  16. Gold Basin Mining District has a long and colorful history. Starting back around 1861 the road now called Pearce Ferry Road was the trail that took the old timers down to the Colorado River. The River separated Arizona and Nevada. The Ferry was the only way for travelers to cross. Outlaws, Indians, cowboys and settlers heading to California were all part of the local landscape. This is the area where D’artagnon Jackson found an amazing find with his Gold Monster 1000 on January 22, 2019. “Dar” had purchased his Gold Monster 1000 from Doc at Doc’s Detecting in Henderson Nevada almost one year ago in January of 2018. Doc had taken him to Gold Basin for a day of one on one training. Dar lives in the state of Washington, and only gets to Gold Basin twice a year. He joins his brother, J.R. from Utah and they travel to Gold Basin to detect. Dar has been looking for elusive gold nuggets for 15 years with no success. He has owned every low end $200 detector on the market, with no success. However, armed with his Minelab Gold Monster, all of that was about to change. As he was detecting, looking for meteorites , and of course his first gold nugget, if he could be so lucky, he stumbled upon a good target. At three inches he uncovered a pull-tab. Somewhat disappointed, he said, “I remembered what Doc had taught me. Always check your hole before you fill it back in, there might be another target.” Somewhat reluctantly Dar swung the 5 X 10 coil of his Gold Monster over the shallow hole. He got a good target sound, and it was registering as non-ferrous, however the pull tab also had registered as non-ferrous. He started to dig deeper, and the ground started getting more hard packed. Ringing in the back of his head was Doc’s admonition, “When the target is deep and the ground is hard packed, it is less likely to be a trash target.” At 8 inches, Dar saw a glint of gold. Could this be his very first nugget after 15 years? NO! It was something much more impressive that spoke to the unique history of this Gold Basin area. It was an 1852 U.S. Gold dollar with a “D” mint mark. The coin was in amazing condition considering it was 167 years old. Needless to say, Dar, can’t believe that he found such a unique treasure, let alone, it was the very first piece of gold he has ever found. Think of it, this coin is 167 years old and yet this coin was minted only 76 years after the founding of our country via the signing of the Declaration of Independence in 1776. Later, after getting back to a computer, Dar found out just how special this coin is. There are only 125, 1852 mint mark “D” $1 gold pieces known to exist today. Valued at around $900 to $1,400 depending on condition and this one looks pretty good. Gold Fever? Yes, Dar has a really bad case of it now. Congratulations D’artagnon!

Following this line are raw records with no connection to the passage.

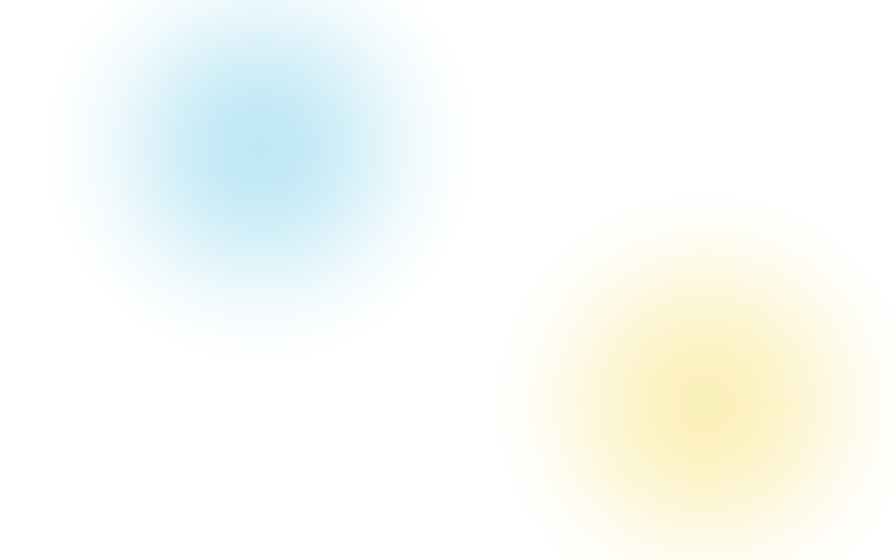
A WebGL 2 fragment shader for this background:

```glsl
#version 300 es
precision highp float;

#define BLUE_CENTER vec2(0.465, 0.738)
#define BLUE_RADIUS 0.447
#define BLUE_COLOR vec3(0.750, 0.910, 0.962)
#define YELLOW_CENTER vec2(1.260, 0.280)
#define YELLOW_RADIUS 0.452
#define YELLOW_COLOR vec3(0.986, 0.944, 0.735)
#define PAPER_COLOR vec3(1.0)

uniform vec2 u_resolution;
out vec4 fragColor;

// Soft round falloff: 1 at the center, smoothly 0 at the radius
float glow(vec2 p, vec2 center, float radius) {
    vec2 d = (p - center) / radius;
    float t = max(1.0 - dot(d, d), 0.0);
    return t * t * t;
}

void main() {
    // Canvas height is one unit
    vec2 p = gl_FragCoord.xy / u_resolution.y;

    // Keep the layout centered at other aspect ratios
    p.x += 0.5 * (1.6 - u_resolution.x / u_resolution.y);

    // Two tinted glows over plain paper
    vec3 color = PAPER_COLOR;
    color = mix(color, BLUE_COLOR, glow(p, BLUE_CENTER, BLUE_RADIUS));
    color = mix(color, YELLOW_COLOR, glow(p, YELLOW_CENTER, YELLOW_RADIUS));

    fragColor = vec4(color, 1.0);
}
```
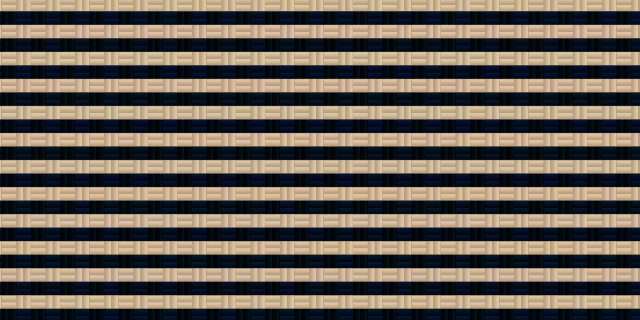
Reproduce this pattern procedurally as a Shadertoy shader.

```glsl
// Signed coverage of odd unit bands along one axis, softened by the pixel size
float oddBand(float x, float pixel) {
    float edge = abs(mod(x + 0.5, 2.0) - 1.0) - 0.5;
    return smoothstep(-pixel, pixel, edge);
}

// Ramp across each of two slats in a cell, with a softened step between them
float slatRamp(float x, float pixel) {
    float s = fract(2.0 * x);
    float soft = 2.0 * pixel;
    return s * (1.0 - smoothstep(1.0 - soft, 1.0, s));
}

// Gentle colour drift from layered sines
vec3 dyeDrift(float row, float column) {
    vec3 phase = vec3(0.0, 2.1, 4.2);
    return sin(row * 1.7 + phase) + 0.5 * sin(row * 4.3 + column * 0.9 + phase.zxy);
}

void mainImage(out vec4 fragColor, in vec2 fragCoord) {
    // Rows are one unit high, cells are slightly wider than tall
    float rows = 23.67;
    vec2 p = (fragCoord - 0.5 * iResolution.xy) / iResolution.y * rows;
    p.x = p.x / 1.083 + 0.74;
    float pixel = rows / iResolution.y;

    // Striped rows, with the slat direction alternating like a checkerboard
    float light = oddBand(p.y, 0.75 * pixel);
    float oddColumn = oddBand(p.x, 0.6 * pixel);
    float upright = mix(oddColumn, 1.0 - oddColumn, light);

    // Slats are brightest along their upper or right edge
    float across = slatRamp(p.x, pixel);
    float along = slatRamp(p.y, pixel);
    float shade = mix(along, across, upright);

    // Cream and navy straw
    vec3 cream = mix(vec3(0.72, 0.62, 0.50), vec3(0.87, 0.77, 0.65), smoothstep(0.0, 0.85, shade));
    vec3 navyFlat = mix(vec3(0.006, 0.020, 0.075), vec3(0.020, 0.095, 0.185), shade);
    vec3 navyUpright = mix(vec3(0.006, 0.012, 0.035), vec3(0.025, 0.085, 0.115), shade * shade);
    vec3 navy = mix(navyFlat, navyUpright, upright);

    // Slight dye differences between rows
    vec3 drift = dyeDrift(floor(p.y), floor(p.x));
    cream += 0.008 * drift;
    navy *= 1.0 + 0.12 * drift;

    fragColor = vec4(clamp(mix(navy, cream, light), 0.0, 1.0), 1.0);
}
```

  17. Check out this story. https://www.foxnews.com/science/holy-grail-found-rare-penny-might-be-worth-1-7m-after-it-was-found-in-boys-lunch-money
  18. https://www.minelab.com/usa/go-minelabbing/success-stories
×
×
  • Create New...